Where does the word "iResolution" occur in the entries below? Copy every line that has it.

(Dataset records)
= Beginning of Section =
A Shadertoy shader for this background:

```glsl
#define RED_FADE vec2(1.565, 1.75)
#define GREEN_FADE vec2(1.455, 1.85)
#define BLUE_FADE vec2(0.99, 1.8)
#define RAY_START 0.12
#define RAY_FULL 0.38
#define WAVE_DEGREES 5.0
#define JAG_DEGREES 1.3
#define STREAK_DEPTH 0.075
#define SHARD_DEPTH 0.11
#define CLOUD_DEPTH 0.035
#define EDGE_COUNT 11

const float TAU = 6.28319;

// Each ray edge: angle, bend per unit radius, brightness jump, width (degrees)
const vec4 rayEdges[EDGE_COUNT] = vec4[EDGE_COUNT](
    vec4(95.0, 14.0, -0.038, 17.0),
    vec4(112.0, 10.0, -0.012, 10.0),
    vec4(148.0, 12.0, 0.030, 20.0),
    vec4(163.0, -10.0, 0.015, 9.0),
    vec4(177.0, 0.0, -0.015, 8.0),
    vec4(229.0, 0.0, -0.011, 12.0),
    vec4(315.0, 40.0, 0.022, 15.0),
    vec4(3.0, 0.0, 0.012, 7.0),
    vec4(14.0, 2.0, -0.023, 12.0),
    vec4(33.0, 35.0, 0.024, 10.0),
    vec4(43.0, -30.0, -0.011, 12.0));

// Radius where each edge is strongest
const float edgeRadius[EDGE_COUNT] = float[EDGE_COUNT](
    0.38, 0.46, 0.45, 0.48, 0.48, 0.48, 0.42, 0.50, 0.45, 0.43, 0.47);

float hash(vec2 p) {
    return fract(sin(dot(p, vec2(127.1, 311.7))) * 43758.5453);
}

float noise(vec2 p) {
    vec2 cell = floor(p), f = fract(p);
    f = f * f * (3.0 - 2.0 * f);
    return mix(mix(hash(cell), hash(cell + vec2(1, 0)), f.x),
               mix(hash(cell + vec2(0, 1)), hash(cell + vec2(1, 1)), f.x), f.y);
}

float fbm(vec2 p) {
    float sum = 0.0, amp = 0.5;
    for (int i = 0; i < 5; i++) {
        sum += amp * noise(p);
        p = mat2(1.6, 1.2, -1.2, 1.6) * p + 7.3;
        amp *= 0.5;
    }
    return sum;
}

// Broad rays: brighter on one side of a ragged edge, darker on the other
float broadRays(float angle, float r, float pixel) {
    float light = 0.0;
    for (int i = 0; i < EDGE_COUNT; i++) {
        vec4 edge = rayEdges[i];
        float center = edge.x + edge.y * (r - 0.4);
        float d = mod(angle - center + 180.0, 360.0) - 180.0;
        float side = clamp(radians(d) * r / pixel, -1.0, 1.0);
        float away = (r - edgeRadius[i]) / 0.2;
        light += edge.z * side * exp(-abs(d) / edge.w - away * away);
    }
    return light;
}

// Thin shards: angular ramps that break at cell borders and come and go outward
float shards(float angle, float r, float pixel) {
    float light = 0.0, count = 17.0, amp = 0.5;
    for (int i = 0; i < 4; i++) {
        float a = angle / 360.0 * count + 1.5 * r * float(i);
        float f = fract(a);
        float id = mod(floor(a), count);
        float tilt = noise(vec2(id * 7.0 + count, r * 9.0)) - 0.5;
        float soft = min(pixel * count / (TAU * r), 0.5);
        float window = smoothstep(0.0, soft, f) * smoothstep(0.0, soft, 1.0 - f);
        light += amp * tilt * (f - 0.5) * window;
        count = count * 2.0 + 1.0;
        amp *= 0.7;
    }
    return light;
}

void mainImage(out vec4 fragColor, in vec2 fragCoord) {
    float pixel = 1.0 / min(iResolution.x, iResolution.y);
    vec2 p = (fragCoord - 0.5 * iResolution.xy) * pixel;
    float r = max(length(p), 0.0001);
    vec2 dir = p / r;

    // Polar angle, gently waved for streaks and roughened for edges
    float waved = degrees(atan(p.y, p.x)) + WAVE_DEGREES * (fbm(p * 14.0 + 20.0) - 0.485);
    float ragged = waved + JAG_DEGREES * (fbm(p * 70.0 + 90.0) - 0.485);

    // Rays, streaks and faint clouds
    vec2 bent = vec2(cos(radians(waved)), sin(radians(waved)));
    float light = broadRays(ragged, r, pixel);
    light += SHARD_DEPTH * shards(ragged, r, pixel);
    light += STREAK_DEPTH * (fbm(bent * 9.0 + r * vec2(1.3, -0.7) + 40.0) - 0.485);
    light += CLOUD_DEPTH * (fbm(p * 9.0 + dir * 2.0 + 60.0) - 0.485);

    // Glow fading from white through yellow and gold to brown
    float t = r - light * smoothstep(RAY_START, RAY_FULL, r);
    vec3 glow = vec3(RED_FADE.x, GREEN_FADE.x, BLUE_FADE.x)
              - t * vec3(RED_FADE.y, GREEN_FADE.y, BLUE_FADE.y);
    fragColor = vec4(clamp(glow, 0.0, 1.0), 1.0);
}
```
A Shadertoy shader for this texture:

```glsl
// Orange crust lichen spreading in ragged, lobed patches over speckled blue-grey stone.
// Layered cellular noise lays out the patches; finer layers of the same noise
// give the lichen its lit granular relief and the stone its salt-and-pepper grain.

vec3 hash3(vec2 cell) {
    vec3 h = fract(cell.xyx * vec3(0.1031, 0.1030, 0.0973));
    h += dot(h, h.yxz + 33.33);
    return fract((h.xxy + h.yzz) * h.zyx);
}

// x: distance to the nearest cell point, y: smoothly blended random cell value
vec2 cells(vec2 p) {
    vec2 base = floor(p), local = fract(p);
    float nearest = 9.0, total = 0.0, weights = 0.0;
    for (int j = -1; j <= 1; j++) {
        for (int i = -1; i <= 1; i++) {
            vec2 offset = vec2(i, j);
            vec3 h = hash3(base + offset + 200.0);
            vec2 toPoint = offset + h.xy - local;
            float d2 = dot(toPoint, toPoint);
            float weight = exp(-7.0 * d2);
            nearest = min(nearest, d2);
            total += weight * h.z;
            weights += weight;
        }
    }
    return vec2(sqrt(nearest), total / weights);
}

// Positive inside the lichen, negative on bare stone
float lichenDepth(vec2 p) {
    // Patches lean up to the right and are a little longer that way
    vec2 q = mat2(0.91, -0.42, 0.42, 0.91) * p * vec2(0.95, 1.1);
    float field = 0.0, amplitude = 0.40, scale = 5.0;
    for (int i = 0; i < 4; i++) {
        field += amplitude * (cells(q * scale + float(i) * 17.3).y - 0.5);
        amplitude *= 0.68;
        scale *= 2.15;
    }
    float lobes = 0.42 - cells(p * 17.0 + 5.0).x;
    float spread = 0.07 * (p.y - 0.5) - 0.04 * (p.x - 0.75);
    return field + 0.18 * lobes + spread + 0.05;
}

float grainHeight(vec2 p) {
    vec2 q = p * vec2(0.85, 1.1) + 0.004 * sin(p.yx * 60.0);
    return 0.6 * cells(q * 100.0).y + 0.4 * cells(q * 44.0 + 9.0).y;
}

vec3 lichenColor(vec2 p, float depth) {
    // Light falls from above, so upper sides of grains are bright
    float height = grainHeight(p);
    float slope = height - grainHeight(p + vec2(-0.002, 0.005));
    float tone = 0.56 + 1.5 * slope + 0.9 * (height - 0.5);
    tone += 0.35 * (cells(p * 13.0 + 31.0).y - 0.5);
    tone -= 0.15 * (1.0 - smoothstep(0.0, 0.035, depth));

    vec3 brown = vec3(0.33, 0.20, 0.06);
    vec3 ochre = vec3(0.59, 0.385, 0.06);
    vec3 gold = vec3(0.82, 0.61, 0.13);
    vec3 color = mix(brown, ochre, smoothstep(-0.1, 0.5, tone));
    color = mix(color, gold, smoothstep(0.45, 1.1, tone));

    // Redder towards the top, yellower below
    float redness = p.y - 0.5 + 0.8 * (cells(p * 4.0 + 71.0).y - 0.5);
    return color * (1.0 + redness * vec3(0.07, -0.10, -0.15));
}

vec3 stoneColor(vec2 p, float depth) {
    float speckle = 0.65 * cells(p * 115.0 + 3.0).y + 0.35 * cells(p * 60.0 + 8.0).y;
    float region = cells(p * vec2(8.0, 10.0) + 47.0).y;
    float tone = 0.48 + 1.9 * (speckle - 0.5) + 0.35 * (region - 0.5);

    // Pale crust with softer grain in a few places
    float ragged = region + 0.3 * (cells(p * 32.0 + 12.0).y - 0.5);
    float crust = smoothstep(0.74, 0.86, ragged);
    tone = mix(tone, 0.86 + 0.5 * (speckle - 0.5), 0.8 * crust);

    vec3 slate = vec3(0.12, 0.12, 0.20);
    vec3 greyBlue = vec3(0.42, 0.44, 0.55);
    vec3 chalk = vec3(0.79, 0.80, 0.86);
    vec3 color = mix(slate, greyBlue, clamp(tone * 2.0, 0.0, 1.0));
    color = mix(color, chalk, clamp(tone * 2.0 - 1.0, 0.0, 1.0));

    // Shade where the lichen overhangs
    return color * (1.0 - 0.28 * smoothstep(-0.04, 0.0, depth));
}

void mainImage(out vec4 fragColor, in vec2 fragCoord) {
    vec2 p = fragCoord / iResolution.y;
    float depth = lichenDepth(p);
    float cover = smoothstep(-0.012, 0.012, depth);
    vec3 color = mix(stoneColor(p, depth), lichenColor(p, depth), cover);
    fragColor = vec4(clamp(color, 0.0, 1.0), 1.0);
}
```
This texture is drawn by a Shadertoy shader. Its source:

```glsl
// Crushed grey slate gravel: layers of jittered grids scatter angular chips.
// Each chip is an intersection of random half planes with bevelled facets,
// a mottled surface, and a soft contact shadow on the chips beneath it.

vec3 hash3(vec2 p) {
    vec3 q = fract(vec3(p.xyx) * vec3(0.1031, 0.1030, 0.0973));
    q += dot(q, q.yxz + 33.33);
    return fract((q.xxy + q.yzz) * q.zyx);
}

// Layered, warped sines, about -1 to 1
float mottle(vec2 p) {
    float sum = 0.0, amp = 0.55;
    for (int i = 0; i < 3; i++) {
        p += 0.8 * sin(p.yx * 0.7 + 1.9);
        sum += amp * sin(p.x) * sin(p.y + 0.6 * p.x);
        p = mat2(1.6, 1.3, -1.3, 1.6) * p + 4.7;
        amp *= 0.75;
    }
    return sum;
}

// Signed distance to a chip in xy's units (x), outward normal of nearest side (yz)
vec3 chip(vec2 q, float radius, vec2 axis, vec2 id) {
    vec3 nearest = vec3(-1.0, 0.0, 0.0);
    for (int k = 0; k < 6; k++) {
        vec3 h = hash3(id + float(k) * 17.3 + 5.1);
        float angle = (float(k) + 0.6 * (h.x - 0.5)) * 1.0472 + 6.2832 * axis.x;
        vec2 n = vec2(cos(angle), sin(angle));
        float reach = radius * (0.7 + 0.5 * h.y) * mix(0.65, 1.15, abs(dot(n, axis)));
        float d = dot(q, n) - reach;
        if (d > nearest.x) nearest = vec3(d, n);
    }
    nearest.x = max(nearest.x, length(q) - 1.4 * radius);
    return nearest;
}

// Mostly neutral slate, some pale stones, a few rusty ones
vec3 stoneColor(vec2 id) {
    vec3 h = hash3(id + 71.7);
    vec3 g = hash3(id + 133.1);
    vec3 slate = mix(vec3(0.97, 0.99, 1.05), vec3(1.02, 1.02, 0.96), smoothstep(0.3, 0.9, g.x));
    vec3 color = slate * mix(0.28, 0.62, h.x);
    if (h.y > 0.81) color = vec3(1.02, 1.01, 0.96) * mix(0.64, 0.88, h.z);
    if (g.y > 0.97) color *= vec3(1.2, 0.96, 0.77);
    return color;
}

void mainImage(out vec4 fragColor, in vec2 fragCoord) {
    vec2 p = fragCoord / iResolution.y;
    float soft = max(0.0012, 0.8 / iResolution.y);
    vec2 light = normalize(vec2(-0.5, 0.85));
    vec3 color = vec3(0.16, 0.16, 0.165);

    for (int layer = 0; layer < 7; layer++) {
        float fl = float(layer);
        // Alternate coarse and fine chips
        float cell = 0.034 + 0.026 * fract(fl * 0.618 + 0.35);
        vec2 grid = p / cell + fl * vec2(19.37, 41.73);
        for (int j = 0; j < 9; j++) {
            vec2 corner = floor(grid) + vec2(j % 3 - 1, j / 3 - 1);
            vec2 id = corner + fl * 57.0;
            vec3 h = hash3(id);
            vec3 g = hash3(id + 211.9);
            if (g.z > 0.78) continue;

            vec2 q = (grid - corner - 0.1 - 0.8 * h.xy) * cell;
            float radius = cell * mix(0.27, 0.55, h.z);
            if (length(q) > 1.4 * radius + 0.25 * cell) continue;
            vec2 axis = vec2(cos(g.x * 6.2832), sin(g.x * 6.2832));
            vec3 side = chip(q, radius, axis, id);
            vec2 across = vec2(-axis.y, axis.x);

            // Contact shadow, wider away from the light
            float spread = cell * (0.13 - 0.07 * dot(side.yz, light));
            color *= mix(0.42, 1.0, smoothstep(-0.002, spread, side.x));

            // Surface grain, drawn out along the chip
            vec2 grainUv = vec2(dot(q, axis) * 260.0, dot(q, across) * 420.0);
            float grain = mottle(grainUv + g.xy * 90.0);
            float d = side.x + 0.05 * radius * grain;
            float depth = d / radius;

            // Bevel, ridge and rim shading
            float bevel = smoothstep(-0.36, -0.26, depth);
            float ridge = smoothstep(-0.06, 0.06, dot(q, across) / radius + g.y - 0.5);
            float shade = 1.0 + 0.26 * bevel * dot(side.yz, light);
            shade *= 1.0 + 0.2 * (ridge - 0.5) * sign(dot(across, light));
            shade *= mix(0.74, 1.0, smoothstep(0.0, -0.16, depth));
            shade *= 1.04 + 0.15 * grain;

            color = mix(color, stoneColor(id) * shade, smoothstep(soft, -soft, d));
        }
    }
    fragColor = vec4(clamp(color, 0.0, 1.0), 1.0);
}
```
= End of Section =
• REPLY
    float pixel = 1.0 / min(iResolution.x, iResolution.y);
    vec2 p = (fragCoord - 0.5 * iResolution.xy) * pixel;
    vec2 p = fragCoord / iResolution.y;
    vec2 p = fragCoord / iResolution.y;
    float soft = max(0.0012, 0.8 / iResolution.y);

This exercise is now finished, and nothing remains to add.